Capistrano, makes deployment of code easy. If you need to do a number of additional steps as well, then the fact that they can be scripted and run automatically is a huge win.
If you’ve only got a single machine (or maybe two), then you could certainly write your own quite simple, and entirely workable system – I described something just like this in a previous post: “SVN checkouts vs exports for live versions”. That was written and used before I was deploying to multiple machines however – and had to be run from the command line of the machine itself. It was OK even when I had a couple of machines to deploy – I just opened an SSH to both, and ran the command on them both at the same time. When I attended the London Devops roundtable on Deployment I even advocated for that as a valid deployment mechanism. But, at the same time, as I was saying that (and it’s in the video), I was also writing Chef cookbooks and a Capistrano script to be able to build, and then deploy code to at least four different machines at once.
A number of people have already written about how to setup Capistrano to deploy PHP scripts. I’ll not repeat their work, instead I’ll just tell you some of the problems you might come across afterwards.
cap shell is a wonderful thing, until it bites you
The Capistrano shell will let you run a simple command or an internal task on one, or as many machines as you want. This can be useful when you are trying things out – and if you are in anyway unsure where a command can be run – you can practice it, just do:
cap> with web uptime
cap> on host.example.com uptime
Those two commands just show how long a machine has been up, and the current load average. Easy, and safe, but as they run, they show the list of machines they succeed on.
There are some other useful commands you can try:
## show the currently live REVISION file on each machine
cap> cat /mnt/html/deployed/current/REVISION
## This file is created as each new/updated checkout is done.
## change your path to the ./current/ path as appropriate
Since you should be deploying the same codebase to all your live machines at a time (or staging, or qa/test), the versions (or git sha1’s) should be the same as well.
Finally, in the ‘useful’ list is
cap deploy:cleanup – this will remove old deployments. Keeping a few around are useful, but they can take up a lot of space. As
cap --explain deploy:cleanup says:
Clean up old releases. By default, the last 5 releases are kept on each server (though you can change this with the keep_releases variable). All other deployed revisions are removed from the servers. By default, this will use sudo to clean up the old releases, but if sudo is not available for your environment, set the :use_sudo variable to false instead.
If you want to change the default to something other than 5, that can be set with the line “
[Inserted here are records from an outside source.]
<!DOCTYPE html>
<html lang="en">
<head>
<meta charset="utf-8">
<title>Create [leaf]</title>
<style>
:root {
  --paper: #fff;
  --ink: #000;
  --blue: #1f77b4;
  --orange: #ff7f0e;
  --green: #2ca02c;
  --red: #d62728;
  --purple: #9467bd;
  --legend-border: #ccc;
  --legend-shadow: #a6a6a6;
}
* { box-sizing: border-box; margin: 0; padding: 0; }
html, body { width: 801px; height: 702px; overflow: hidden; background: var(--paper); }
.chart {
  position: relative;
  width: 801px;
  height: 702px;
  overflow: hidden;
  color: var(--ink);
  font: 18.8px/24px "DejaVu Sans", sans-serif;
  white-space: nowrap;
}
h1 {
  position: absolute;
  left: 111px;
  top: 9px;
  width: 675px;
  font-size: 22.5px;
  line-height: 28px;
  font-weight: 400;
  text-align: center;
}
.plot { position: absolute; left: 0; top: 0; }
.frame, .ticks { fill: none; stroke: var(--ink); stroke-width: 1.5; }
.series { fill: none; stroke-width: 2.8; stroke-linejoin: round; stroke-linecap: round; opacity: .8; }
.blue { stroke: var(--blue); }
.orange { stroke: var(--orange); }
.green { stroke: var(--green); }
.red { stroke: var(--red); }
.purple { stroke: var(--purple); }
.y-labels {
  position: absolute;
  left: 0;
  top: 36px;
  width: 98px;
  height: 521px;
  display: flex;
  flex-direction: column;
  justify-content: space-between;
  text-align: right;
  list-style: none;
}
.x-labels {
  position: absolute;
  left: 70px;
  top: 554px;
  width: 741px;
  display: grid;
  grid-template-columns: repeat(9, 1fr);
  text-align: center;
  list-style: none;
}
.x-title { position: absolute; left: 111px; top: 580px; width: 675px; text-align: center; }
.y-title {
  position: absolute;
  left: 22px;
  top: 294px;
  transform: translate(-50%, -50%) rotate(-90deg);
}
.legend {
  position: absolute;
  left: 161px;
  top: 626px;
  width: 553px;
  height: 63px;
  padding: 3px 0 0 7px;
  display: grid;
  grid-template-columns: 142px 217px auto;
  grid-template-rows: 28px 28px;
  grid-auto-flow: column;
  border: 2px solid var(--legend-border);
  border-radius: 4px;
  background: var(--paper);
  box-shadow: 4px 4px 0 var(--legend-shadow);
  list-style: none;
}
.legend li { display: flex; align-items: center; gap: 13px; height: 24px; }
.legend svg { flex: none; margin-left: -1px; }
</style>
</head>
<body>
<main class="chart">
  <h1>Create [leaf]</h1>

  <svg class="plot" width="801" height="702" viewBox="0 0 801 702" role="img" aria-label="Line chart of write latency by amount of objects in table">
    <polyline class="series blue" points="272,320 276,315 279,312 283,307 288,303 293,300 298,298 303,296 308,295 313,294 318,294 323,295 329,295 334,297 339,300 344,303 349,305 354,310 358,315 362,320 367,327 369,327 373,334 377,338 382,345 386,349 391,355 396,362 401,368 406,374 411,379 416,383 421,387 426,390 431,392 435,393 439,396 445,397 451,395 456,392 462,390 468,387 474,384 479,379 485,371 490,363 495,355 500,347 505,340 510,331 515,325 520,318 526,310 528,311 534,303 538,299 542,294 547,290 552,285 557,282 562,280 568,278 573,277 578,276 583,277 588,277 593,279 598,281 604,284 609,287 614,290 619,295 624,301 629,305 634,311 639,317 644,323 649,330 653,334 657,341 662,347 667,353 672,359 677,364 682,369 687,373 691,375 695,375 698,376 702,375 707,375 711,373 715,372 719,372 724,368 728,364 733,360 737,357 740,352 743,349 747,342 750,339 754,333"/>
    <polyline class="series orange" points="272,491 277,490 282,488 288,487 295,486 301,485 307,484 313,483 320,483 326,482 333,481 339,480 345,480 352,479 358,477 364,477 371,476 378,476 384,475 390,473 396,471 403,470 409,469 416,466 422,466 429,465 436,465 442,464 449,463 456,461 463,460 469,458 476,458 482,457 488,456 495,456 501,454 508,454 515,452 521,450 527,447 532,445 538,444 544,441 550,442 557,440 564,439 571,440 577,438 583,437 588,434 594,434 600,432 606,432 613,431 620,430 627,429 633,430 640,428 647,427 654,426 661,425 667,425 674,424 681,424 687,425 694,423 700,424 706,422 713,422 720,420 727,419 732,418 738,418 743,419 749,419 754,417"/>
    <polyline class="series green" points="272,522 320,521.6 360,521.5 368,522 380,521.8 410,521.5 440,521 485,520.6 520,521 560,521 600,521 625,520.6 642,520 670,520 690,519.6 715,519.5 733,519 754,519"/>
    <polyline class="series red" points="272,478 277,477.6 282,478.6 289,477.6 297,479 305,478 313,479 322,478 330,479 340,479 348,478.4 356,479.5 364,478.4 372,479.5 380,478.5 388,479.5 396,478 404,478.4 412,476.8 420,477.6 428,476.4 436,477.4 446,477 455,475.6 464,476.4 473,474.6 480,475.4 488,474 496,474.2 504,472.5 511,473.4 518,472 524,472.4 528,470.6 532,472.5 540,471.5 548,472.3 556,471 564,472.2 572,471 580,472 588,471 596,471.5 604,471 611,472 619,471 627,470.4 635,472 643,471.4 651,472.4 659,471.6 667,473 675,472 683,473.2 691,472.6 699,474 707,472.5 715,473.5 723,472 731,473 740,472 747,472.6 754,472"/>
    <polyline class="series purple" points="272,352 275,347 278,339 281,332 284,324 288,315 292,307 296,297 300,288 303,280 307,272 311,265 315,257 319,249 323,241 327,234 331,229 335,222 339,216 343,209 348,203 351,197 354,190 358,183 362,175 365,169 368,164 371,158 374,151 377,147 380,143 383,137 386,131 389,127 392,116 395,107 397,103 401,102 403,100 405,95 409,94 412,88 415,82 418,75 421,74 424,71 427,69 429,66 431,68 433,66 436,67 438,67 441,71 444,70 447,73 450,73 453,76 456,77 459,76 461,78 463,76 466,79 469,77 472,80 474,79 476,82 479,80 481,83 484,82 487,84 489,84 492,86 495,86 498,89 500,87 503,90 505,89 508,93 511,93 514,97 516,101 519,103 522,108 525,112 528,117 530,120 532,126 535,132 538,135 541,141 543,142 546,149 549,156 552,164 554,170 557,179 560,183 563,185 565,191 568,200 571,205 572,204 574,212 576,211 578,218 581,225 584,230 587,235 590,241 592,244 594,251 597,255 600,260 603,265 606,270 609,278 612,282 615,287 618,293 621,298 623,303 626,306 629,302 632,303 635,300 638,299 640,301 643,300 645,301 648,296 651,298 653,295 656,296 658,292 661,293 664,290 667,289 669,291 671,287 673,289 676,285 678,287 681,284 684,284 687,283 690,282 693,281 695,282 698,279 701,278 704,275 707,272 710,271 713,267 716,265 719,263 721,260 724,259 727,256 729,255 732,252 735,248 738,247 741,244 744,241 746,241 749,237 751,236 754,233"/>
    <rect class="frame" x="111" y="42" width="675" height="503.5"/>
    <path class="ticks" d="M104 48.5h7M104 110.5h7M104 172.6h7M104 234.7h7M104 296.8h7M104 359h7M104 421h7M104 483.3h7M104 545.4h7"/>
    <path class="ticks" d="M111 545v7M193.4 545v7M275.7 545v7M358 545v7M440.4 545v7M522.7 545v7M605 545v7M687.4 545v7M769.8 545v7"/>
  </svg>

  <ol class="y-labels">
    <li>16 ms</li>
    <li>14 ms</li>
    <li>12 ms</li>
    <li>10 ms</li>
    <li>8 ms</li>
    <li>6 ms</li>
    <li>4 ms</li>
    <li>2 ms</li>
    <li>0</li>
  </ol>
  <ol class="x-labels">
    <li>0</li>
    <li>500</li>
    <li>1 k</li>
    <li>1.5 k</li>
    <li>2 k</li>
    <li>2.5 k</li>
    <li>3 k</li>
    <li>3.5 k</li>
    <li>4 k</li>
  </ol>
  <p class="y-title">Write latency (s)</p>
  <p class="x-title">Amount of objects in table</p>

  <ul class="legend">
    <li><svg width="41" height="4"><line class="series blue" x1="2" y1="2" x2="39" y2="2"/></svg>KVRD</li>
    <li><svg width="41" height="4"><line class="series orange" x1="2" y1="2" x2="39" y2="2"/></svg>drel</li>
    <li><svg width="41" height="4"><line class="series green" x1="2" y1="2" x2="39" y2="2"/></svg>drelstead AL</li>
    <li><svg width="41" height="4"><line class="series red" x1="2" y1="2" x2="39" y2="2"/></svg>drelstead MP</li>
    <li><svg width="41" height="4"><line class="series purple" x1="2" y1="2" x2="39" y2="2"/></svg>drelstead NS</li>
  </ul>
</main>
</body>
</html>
set :keep_releases, 10” in deploy.rb.
A few gotcha’s
When cap shell checks the source repo version
I’ve found that the latest version available in the main source code repository is only apparently checked when the Capistrano shell is first run. This can be useful if you want to check out to a limited set of machines, run a test and then check out to all the machines (you end up with the same version checked out in the same-named ‘releases/’ directory), but if you are sitting on the
cap> prompt in Capistrano shell and doing multiple
!deploy commands, you won’t get new versions of code that have been committed to the repository. Exit the shell, and re-run to solve this.
You checked out a new version, but you can’t see it
Be wary if you are logged into the machine, and sitting somewhere inside the ./current/ directory. Because of the symlink is being changed underneath you to a new directory that is being pointed to (the newest subdirectory in releases/), if you do not do a
cd . to refresh your location within the real directory tree, you will still be in an old copy of the code. The ‘cd’ makes sure you are in the latest place on disk, via the (now changed) symlink.
Capistrano has the ability to remove the currently live version, and change the ‘current’ symlink to the previous location. Should the worst happen, and a website deployment fail, this can help, if ‘rolling forward’, with a fast-fix, check-in and redeploy may not be easily possible.
# to roll back to a previous deployment:
If you have rolled back the webservers (php/app servers) you will have to restart php-fpm (or maybe Apache) on the servers, as they do not necessarily pick up the (old) versions of code that is being run now. The same would also be true if you have set APC to cache the byte-code and not look at the time-stamp of files in case they change. I’ve found that PHP-FPM also has this issue.